# What you should do:
Please find the lines in the following records that hold "hash", and copy them.

# Records to use:
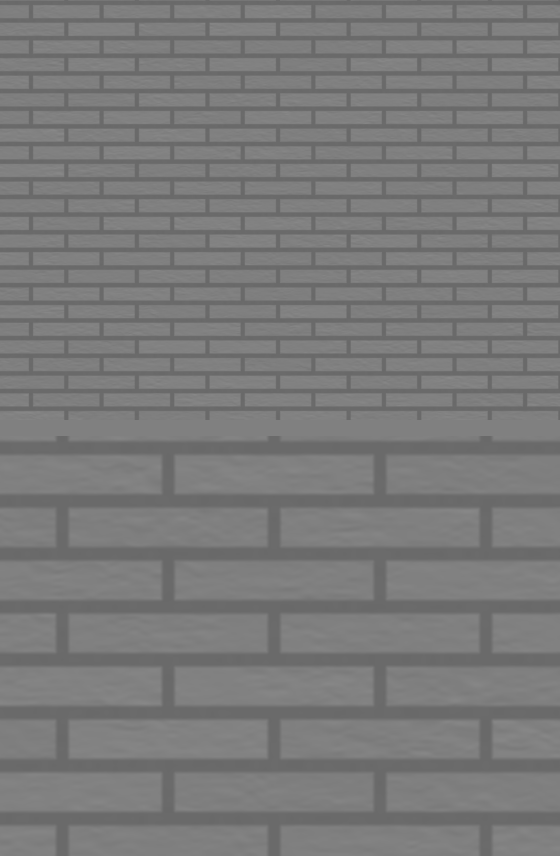
Top: the whole. Bottom: its middle third, enlarged.
Reproduce this texture procedurally as a Shadertoy shader.

```glsl
const float ROWS = 23.8;                       // courses over the canvas height
const float BRICK_LENGTH = 4.0;                // all lengths in course heights
const vec2 WALL_OFFSET = vec2(0.244, 0.36);    // shifts the joints into place
const vec2 JOINT = vec2(0.24, 0.26);           // upright and level joint widths
const float CORNER_RADIUS = 0.03;
const float EDGE_SOFTNESS = 0.05;
const vec3 BRICK_COLOR = vec3(0.502);
const vec3 MORTAR_COLOR = vec3(0.416);
const float TONE_VARIATION = 0.014;            // brightness spread between bricks
const vec2 GRAIN_FREQUENCY = vec2(2.4, 6.5);   // long, flat wrinkles
const float GRAIN_WARP = 0.5;
const float GRAIN_STRENGTH = 0.045;
const float MORTAR_GRAIN = 0.008;

float hash(vec2 p) {
    vec3 q = fract(p.xyx * vec3(0.1031, 0.1030, 0.0973));
    q += dot(q, q.yzx + 33.33);
    return fract((q.x + q.y) * q.z);
}

float noise(vec2 p) {
    vec2 cell = floor(p);
    vec2 f = fract(p);
    f = f * f * (3.0 - 2.0 * f);
    float low = mix(hash(cell), hash(cell + vec2(1.0, 0.0)), f.x);
    float high = mix(hash(cell + vec2(0.0, 1.0)), hash(cell + 1.0), f.x);
    return mix(low, high, f.y);
}

// Height of the wrinkled brick face
float wrinkles(vec2 p) {
    vec2 q = p * GRAIN_FREQUENCY;
    q.y += GRAIN_WARP * noise(p * 3.0 + 17.0);
    return 0.65 * noise(q) + 0.35 * noise(q * 2.0 + 5.0);
}

float roundedBox(vec2 p, vec2 halfSize, float radius) {
    vec2 d = abs(p) - halfSize + radius;
    return length(max(d, 0.0)) + min(max(d.x, d.y), 0.0) - radius;
}

void mainImage(out vec4 fragColor, in vec2 fragCoord) {
    vec2 wall = fragCoord / iResolution.y * ROWS + WALL_OFFSET;

    // Running bond: every other course moves by half a brick
    float course = floor(wall.y);
    float along = wall.x / BRICK_LENGTH + 0.5 * mod(course, 2.0);
    vec2 brickId = vec2(floor(along), course);
    vec2 local = (fract(vec2(along, wall.y)) - 0.5) * vec2(BRICK_LENGTH, 1.0);

    // Brick outline
    vec2 halfSize = 0.5 * (vec2(BRICK_LENGTH, 1.0) - JOINT);
    float edge = max(EDGE_SOFTNESS, 0.75 * ROWS / iResolution.y);
    float face = 1.0 - smoothstep(-edge, edge, roundedBox(local, halfSize, CORNER_RADIUS));

    // Light from above on the wrinkles, stronger in patches
    vec2 grainPos = local + 50.0 + 31.0 * vec2(hash(brickId), hash(brickId + 9.0));
    float relief = wrinkles(grainPos) - wrinkles(grainPos + vec2(0.03, 0.08));
    float patches = mix(0.35, 1.3, noise(grainPos * vec2(0.9, 1.5)));
    float tone = (hash(brickId + 40.0) - 0.5) * TONE_VARIATION;

    vec3 brick = BRICK_COLOR + tone + relief * patches * GRAIN_STRENGTH;
    vec3 mortar = MORTAR_COLOR + (noise(wall * 6.0) - 0.5) * MORTAR_GRAIN;
    fragColor = vec4(mix(mortar, brick, face), 1.0);
}
```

# Answer below:
float hash(vec2 p) {
    float low = mix(hash(cell), hash(cell + vec2(1.0, 0.0)), f.x);
    float high = mix(hash(cell + vec2(0.0, 1.0)), hash(cell + 1.0), f.x);
    vec2 grainPos = local + 50.0 + 31.0 * vec2(hash(brickId), hash(brickId + 9.0));
    float tone = (hash(brickId + 40.0) - 0.5) * TONE_VARIATION;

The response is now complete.